Perhaps the most obvious economic effect of America’s War on Terror has been a dramatic uptick in military and homeland security spending. Not surprisingly, investors are licking their chops at any company that can boast a government contract. But while most of the companies benefiting from Uncle Sam are high-tech, defense-related manufacturers, Bear Stearns Merchant Banking Group found a consumer products company that has changed the way soldiers find refreshment in the field.
In late November, the firm emerged as the winning bidder in a J.P. Morgan Chase-led auction for CamelBak, a company that now supplies American service men and women on the front lines in the Middle East and here at home with “personal hydration systems.” One of every two soldiers in the U.S. military has been issued a CamelBak, and much like brands such as Coca-Cola and Lucky Strike cigarettes did in the Second World War, CamelBak is finding its way around the world and into new demographics.
“At first, I figured the product was only made for things like skiing and mountain-biking,” says Rick Perkal, a senior managing director with Bear Stearns who was involved in the deal. “But I was wrong. There are so many markets out there-so many people that could use, and are starting to use, a CamelBak.”
CamelBak’s auction commanded a high level of interest, which meant Bear Stearns never had exclusivity. But the firm hung around until the end and won with a bid of $210 million, a total that includes $80 million in senior debt, provided by BNP Paribas and Bank of New York, and $40 million in mezzanine debt, provided by American Capital, representing a multiple of 4X EBITDA.
“What we’ve learned in our years in private equity is that it’s better to pay a relatively full price for a company that has all the building blocks for future success, than to buy something that’s in a less exciting position with your typical run-of-the-mill type multiple,” says Perkal’s colleague, Senior Managing Director Bodil Arlander.
Arlander remembers the day last July when Perkal approached her about the opportunity.
“Have you ever heard of a CamelBak?” he asked.
“I just looked at him, stunned that he didn’t know what it was,” says Arlander, who could hardly contain her excitement about the news. As a triathlete, Arlander is no stranger to the CamelBak, the perfect accessory for active people who need to drink water on the go. “It’s the Kleenex of the hydration category,” she says.

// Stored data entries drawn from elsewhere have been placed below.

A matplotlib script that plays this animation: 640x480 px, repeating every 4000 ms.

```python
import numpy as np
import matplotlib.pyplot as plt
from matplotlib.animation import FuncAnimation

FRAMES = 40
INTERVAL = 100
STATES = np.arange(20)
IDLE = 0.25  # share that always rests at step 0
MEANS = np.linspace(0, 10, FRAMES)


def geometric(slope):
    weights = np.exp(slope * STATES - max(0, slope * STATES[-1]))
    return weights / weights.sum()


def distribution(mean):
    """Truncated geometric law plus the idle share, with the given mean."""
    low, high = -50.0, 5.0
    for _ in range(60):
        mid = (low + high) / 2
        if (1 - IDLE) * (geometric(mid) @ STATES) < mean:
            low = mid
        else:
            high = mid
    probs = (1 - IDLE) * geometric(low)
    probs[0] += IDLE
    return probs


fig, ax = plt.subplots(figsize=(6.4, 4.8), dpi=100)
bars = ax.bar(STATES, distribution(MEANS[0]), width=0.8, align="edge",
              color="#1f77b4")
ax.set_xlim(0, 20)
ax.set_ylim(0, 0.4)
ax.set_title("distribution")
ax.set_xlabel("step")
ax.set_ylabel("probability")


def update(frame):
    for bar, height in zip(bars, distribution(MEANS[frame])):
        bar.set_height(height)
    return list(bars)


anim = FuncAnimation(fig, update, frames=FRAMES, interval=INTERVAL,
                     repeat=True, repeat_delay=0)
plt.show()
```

While several imitations have sprung up in this space, CamelBak pioneered the personal hydration system almost 10 years ago to the delight of athletes and outdoor enthusiasts. Now, its name is widely synonymous with the product as the company has achieved some mainstream success and brand recognition, and its new owners are convinced that its popularity will only increase.
CamelBaks consist of a small, tight-fitting backpack that holds an insulated water bladder with a long, drinking tube that can extend over the owner’s shoulder for hands-free water consumption. Each tube has a shutoff valve on the end, so a drinker needs only to bite down lightly on the valve to enjoy a satisfying stream of water. The insulated bladder keeps drinking water cool in the summer and prevents freezing in the winter.
Available in a variety of shapes and sizes to accommodate different activities, CamelBaks have become a staple in sports stores around the country and a popular accessory for all kinds of active people, such as runners, bikers, skiers, hikers, skaters, fishers and climbers. While it has long been associated with organic, yuppy types, its popularity in the military is helping the company market aggressively toward groups like hunters and motorcyclists.
Perkal and Arlander were intrigued by the opportunity but not totally convinced that it would make a good buyout until they attended the management’s first national presentation in August in Sonoma, Calif.
“We were wildly impressed with the management from the beginning,” says Perkal. “It was clear that they put a lot of effort into R&D and they continue to innovate and bring in new technological advances that have allowed them to stay on the cutting edges.”
“Coming out of the meeting, we looked at each other, and we were like, Hey, this is a really good company,'” says Arlander.
Looking at the financials only strengthened that sentiment. The seller, The Bowes Family, said the company “has grown about 20x since we bought it, in excess of over 30% a year,” according to family member John Bowes.
Since the close of the deal, Perkal and Arlander have worked closely with management and both parties have concluded that the company should spend more time on trying to develop sales efforts to grow the market rather than try to cut costs. They say that expanding CamelBak’s market to its full potential will take time, and thus Bear has no immediate exit plans.
“We don’t go into these deals planning our exit or the time frame for it,” says Arlander. “As long as we go into it feeling that the company can continue to grow with our help, the exit opportunities will appear.”